Your assignment →
Return the lines below that carry the word "orange".

Listed entries →
---

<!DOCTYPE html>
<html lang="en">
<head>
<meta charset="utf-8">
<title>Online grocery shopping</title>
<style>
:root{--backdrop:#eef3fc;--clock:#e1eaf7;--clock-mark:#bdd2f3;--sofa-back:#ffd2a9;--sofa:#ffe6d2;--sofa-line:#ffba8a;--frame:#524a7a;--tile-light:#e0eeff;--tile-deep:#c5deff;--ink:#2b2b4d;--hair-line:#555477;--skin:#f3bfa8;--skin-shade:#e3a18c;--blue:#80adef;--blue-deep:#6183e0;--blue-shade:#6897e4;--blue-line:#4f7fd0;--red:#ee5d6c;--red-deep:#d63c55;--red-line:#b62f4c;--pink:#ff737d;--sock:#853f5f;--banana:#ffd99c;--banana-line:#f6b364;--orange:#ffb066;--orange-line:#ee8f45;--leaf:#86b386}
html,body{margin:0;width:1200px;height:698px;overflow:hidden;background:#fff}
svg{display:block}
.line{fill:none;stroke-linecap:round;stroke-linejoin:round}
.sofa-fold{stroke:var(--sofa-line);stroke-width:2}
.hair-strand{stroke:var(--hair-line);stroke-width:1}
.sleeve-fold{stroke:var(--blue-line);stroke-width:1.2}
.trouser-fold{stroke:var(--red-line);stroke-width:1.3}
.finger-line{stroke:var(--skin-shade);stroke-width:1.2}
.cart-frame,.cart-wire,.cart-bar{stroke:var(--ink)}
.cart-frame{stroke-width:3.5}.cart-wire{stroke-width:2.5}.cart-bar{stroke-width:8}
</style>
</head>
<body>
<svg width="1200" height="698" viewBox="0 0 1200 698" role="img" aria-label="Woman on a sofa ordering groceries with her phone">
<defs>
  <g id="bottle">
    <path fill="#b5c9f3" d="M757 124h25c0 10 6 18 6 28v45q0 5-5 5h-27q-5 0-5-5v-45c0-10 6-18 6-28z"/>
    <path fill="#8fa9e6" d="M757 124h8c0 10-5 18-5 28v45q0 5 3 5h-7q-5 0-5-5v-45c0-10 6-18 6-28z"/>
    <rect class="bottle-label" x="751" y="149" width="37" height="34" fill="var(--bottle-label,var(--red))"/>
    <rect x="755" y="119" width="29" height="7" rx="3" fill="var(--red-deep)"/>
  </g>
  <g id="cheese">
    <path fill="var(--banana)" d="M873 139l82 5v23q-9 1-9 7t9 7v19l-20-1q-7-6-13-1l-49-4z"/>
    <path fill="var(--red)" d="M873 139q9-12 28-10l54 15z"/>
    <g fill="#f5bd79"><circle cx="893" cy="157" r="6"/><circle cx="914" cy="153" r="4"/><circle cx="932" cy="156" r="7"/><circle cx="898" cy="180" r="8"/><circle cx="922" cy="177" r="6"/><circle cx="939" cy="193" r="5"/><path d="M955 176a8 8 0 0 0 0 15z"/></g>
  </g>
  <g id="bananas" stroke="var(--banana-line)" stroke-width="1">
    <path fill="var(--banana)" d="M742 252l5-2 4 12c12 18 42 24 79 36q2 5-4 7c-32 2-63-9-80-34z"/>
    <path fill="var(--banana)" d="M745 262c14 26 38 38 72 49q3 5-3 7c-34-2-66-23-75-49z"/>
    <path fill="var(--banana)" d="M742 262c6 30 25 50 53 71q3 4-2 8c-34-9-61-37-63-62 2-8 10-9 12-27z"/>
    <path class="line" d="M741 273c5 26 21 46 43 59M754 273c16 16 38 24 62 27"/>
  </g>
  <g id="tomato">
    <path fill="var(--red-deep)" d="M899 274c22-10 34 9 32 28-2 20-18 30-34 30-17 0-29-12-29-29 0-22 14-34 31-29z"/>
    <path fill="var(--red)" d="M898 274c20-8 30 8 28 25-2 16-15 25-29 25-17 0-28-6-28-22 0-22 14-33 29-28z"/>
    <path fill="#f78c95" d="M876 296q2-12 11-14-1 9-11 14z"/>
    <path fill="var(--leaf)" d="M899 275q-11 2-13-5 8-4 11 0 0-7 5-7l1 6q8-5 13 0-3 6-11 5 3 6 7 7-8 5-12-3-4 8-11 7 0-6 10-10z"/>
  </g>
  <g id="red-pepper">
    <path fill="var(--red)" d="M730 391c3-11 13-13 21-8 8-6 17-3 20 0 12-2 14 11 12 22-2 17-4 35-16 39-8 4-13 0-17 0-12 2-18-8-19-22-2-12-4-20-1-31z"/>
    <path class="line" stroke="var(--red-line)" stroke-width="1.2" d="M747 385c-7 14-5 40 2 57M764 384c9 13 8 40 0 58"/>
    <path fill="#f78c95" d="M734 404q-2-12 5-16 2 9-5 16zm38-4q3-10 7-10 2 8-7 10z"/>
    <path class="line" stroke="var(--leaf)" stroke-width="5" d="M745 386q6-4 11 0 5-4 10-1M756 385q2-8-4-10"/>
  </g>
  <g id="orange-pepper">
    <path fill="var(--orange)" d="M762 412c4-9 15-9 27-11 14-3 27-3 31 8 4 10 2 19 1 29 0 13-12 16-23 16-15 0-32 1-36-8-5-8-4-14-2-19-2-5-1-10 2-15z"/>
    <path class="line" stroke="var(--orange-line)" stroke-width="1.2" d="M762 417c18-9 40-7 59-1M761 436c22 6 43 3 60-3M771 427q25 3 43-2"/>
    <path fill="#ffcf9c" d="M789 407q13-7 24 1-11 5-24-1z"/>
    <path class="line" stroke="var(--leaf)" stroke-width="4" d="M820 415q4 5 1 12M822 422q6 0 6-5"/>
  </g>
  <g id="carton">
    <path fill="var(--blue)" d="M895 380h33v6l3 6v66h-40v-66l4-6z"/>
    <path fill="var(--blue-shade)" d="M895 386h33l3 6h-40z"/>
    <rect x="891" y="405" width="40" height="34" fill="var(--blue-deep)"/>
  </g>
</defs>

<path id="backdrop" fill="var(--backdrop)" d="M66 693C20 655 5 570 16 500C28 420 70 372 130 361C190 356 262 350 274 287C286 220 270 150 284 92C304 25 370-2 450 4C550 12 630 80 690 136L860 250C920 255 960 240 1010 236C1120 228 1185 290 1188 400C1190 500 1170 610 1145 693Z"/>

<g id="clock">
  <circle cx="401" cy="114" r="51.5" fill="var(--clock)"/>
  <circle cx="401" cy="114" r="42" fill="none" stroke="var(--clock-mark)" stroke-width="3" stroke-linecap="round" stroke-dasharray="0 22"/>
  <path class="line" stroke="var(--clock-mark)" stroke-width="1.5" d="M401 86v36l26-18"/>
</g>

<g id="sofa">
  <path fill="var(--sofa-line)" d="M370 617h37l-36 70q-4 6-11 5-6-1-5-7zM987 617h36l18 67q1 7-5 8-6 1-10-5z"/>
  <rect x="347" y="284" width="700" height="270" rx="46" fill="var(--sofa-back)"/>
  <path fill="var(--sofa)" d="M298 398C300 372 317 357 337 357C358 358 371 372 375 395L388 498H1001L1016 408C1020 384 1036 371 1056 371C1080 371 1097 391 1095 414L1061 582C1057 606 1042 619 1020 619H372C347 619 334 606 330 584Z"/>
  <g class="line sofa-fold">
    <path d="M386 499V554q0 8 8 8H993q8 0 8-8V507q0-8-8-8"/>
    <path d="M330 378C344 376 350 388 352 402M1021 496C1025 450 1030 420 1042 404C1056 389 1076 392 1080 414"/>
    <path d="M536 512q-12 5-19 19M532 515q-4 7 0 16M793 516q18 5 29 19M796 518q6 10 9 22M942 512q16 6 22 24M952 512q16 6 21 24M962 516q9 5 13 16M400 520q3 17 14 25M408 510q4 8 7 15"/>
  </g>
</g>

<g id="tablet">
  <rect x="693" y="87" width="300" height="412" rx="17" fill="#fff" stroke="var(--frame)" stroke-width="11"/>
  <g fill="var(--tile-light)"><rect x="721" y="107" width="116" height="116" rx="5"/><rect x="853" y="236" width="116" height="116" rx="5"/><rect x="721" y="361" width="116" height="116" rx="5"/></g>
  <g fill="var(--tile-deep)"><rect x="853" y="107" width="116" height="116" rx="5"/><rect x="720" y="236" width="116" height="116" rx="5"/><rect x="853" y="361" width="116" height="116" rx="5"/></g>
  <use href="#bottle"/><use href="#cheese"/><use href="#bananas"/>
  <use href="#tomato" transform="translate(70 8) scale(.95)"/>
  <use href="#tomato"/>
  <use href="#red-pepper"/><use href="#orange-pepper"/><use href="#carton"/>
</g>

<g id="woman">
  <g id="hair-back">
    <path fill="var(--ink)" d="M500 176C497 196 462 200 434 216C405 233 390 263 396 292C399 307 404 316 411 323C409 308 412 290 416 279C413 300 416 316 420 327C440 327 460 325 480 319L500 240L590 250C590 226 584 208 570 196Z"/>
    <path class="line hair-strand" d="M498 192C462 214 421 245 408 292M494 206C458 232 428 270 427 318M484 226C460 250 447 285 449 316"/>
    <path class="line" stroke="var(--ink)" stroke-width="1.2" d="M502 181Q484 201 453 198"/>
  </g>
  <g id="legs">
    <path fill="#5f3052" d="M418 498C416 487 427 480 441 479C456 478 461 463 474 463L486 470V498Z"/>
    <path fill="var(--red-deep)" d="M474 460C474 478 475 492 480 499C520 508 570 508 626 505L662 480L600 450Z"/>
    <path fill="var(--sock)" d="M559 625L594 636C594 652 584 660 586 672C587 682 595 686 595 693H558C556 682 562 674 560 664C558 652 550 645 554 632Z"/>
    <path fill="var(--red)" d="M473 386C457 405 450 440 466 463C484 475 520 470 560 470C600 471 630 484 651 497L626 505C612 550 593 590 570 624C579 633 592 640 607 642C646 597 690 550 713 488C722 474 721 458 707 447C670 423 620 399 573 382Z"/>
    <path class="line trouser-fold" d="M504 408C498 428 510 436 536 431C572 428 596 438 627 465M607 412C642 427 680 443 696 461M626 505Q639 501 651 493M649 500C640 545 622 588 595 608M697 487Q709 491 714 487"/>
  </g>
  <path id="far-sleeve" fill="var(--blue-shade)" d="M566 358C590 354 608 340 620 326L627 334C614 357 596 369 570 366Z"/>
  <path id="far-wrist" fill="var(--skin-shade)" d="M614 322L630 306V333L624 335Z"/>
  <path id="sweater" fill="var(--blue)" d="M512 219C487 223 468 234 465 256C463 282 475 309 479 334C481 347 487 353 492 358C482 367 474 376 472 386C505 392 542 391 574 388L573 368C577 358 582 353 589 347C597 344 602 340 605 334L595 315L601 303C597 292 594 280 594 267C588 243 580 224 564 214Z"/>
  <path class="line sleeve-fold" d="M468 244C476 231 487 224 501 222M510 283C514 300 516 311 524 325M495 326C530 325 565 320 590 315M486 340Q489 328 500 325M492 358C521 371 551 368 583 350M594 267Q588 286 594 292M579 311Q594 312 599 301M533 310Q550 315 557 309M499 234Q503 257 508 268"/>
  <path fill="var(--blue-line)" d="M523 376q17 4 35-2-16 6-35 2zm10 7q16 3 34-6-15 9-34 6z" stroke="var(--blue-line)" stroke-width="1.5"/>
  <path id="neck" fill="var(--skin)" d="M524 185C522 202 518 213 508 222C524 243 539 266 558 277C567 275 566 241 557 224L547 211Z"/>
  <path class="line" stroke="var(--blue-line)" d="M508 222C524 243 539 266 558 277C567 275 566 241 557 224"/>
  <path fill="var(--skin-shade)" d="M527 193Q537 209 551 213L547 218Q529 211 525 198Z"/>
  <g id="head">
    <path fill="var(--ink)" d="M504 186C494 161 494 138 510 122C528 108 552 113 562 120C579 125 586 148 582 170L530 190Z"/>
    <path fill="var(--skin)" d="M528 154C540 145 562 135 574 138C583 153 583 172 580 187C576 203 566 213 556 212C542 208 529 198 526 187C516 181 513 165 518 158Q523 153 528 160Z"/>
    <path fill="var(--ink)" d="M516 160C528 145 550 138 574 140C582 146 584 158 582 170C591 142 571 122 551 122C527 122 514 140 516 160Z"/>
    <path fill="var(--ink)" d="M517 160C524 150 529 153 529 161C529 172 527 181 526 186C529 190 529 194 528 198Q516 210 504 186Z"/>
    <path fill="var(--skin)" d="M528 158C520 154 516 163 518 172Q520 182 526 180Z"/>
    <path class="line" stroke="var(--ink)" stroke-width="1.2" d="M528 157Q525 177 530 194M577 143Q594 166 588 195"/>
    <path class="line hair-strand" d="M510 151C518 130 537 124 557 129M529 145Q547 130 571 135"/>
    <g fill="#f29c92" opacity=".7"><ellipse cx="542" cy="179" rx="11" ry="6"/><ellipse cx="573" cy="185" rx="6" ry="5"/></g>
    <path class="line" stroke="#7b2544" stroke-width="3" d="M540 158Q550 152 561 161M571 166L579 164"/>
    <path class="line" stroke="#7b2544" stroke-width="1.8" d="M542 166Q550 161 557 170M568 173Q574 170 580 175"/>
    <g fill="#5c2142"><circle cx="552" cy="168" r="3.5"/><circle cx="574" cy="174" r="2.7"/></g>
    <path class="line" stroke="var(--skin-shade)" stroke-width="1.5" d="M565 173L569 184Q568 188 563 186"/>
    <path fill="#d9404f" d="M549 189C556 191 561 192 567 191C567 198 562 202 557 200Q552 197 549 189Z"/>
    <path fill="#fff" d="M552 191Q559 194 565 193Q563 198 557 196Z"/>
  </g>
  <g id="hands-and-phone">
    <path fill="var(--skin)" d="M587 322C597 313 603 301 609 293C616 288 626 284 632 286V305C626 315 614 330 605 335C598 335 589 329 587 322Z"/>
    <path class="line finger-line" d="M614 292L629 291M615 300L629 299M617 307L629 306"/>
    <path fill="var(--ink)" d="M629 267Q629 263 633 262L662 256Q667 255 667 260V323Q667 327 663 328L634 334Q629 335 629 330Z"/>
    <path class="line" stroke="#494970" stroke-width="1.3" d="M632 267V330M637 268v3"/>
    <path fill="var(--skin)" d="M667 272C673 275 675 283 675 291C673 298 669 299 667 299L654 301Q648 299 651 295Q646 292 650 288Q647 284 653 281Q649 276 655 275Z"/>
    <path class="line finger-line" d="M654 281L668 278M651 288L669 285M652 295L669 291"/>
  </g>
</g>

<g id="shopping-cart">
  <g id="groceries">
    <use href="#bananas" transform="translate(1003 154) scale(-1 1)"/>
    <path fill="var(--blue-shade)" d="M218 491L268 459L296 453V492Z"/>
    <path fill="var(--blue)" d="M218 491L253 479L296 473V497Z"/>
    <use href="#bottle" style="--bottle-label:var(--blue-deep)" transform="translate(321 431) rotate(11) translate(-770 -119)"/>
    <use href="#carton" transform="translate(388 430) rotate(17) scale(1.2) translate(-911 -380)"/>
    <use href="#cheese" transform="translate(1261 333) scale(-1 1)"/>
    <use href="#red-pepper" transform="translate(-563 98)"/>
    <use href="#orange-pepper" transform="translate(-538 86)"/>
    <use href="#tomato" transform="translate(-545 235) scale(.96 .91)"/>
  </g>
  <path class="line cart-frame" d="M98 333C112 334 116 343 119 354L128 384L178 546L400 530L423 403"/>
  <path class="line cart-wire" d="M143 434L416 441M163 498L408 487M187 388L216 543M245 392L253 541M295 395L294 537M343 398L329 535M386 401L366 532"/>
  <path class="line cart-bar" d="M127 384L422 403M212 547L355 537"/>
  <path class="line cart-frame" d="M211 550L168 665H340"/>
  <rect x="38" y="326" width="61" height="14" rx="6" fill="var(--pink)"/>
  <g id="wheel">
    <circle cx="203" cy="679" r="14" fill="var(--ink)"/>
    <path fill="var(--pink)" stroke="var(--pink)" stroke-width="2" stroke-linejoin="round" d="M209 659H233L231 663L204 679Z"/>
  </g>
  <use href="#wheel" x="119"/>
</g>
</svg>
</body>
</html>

---

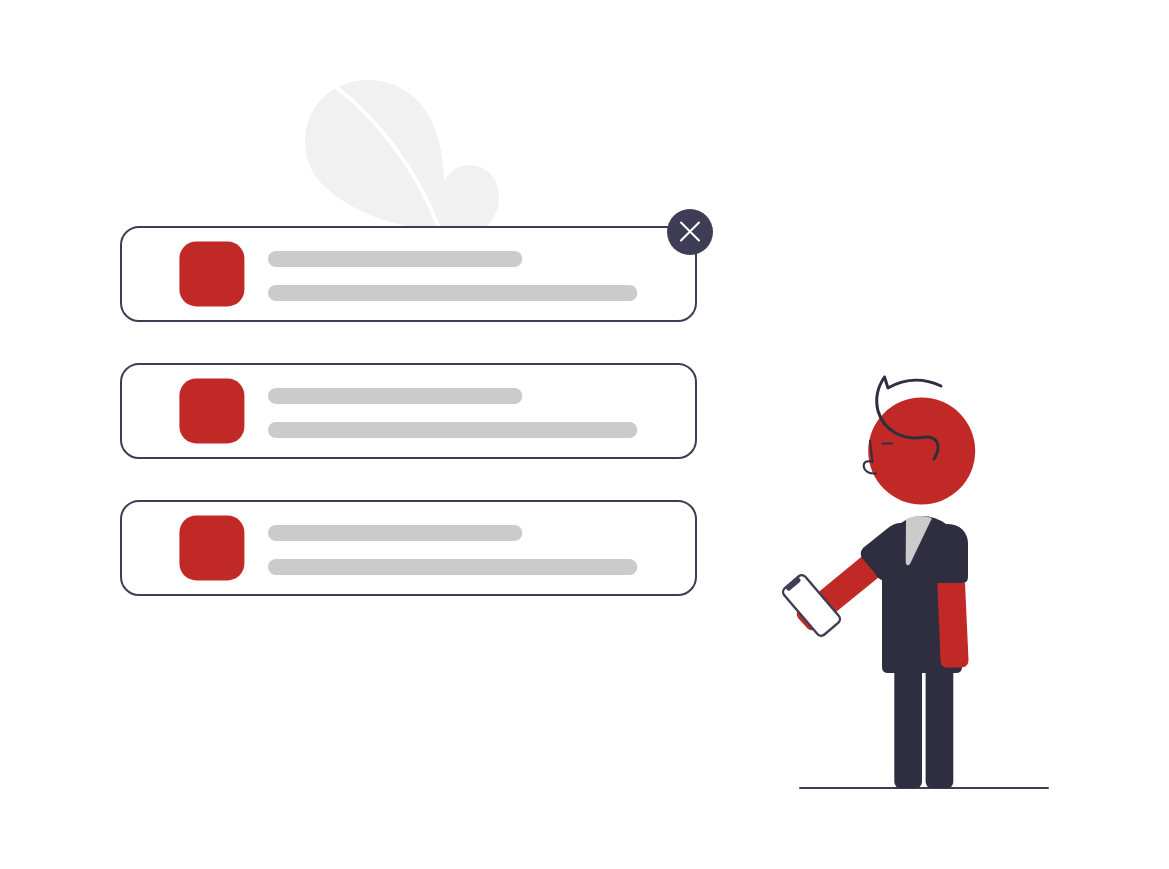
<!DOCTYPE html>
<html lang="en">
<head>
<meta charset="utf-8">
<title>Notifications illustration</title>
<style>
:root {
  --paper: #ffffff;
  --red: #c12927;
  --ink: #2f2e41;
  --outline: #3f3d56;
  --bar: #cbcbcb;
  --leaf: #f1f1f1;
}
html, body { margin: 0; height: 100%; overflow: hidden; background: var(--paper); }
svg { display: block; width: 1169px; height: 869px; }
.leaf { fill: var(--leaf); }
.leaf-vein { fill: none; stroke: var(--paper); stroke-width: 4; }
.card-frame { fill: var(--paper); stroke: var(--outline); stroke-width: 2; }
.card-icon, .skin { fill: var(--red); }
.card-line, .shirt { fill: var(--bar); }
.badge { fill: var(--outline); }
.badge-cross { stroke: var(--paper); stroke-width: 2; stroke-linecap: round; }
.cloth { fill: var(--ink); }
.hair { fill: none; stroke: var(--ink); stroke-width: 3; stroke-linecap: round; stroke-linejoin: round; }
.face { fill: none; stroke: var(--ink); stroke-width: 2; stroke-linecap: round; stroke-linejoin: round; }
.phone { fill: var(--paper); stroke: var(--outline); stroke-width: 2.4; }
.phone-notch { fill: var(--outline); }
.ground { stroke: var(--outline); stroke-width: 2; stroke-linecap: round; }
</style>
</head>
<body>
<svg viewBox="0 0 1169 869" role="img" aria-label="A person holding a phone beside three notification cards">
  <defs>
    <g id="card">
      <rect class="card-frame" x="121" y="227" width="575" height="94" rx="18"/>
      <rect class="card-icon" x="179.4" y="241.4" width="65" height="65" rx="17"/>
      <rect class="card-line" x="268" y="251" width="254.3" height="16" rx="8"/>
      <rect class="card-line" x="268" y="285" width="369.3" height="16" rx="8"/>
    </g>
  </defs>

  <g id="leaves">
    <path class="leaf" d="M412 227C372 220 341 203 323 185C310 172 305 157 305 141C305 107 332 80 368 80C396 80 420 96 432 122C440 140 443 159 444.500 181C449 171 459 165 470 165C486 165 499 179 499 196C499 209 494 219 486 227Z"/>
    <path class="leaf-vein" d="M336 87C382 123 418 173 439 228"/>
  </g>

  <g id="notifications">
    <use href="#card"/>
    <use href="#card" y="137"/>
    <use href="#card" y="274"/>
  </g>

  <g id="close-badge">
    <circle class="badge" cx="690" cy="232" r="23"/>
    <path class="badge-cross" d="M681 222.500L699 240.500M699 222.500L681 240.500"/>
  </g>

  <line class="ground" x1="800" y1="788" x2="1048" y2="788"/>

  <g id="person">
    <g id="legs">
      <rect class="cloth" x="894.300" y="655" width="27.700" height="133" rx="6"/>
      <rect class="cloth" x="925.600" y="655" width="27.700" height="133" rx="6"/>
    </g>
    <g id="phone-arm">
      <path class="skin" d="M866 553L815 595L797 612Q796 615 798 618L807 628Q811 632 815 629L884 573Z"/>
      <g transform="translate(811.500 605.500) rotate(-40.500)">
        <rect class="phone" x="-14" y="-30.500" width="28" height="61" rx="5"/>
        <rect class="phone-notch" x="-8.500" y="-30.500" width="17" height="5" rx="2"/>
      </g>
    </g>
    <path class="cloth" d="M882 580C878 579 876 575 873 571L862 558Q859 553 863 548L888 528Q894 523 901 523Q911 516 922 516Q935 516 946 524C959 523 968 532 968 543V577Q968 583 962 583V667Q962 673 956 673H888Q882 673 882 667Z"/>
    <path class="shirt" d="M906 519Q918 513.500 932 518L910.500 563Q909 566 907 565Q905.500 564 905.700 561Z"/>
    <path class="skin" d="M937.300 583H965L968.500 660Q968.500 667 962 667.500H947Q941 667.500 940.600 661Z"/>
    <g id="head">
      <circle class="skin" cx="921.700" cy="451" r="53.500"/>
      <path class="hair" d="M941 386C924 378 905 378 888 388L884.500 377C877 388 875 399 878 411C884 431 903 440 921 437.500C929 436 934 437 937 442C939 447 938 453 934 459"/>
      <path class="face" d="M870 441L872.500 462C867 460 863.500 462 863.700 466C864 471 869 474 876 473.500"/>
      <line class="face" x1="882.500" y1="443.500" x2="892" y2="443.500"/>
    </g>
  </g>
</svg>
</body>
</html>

---

Written response →
:root{--backdrop:#eef3fc;--clock:#e1eaf7;--clock-mark:#bdd2f3;--sofa-back:#ffd2a9;--sofa:#ffe6d2;--sofa-line:#ffba8a;--frame:#524a7a;--tile-light:#e0eeff;--tile-deep:#c5deff;--ink:#2b2b4d;--hair-line:#555477;--skin:#f3bfa8;--skin-shade:#e3a18c;--blue:#80adef;--blue-deep:#6183e0;--blue-shade:#6897e4;--blue-line:#4f7fd0;--red:#ee5d6c;--red-deep:#d63c55;--red-line:#b62f4c;--pink:#ff737d;--sock:#853f5f;--banana:#ffd99c;--banana-line:#f6b364;--orange:#ffb066;--orange-line:#ee8f45;--leaf:#86b386}
  <g id="orange-pepper">
    <path fill="var(--orange)" d="M762 412c4-9 15-9 27-11 14-3 27-3 31 8 4 10 2 19 1 29 0 13-12 16-23 16-15 0-32 1-36-8-5-8-4-14-2-19-2-5-1-10 2-15z"/>
    <path class="line" stroke="var(--orange-line)" stroke-width="1.2" d="M762 417c18-9 40-7 59-1M761 436c22 6 43 3 60-3M771 427q25 3 43-2"/>
  <use href="#red-pepper"/><use href="#orange-pepper"/><use href="#carton"/>
    <use href="#orange-pepper" transform="translate(-538 86)"/>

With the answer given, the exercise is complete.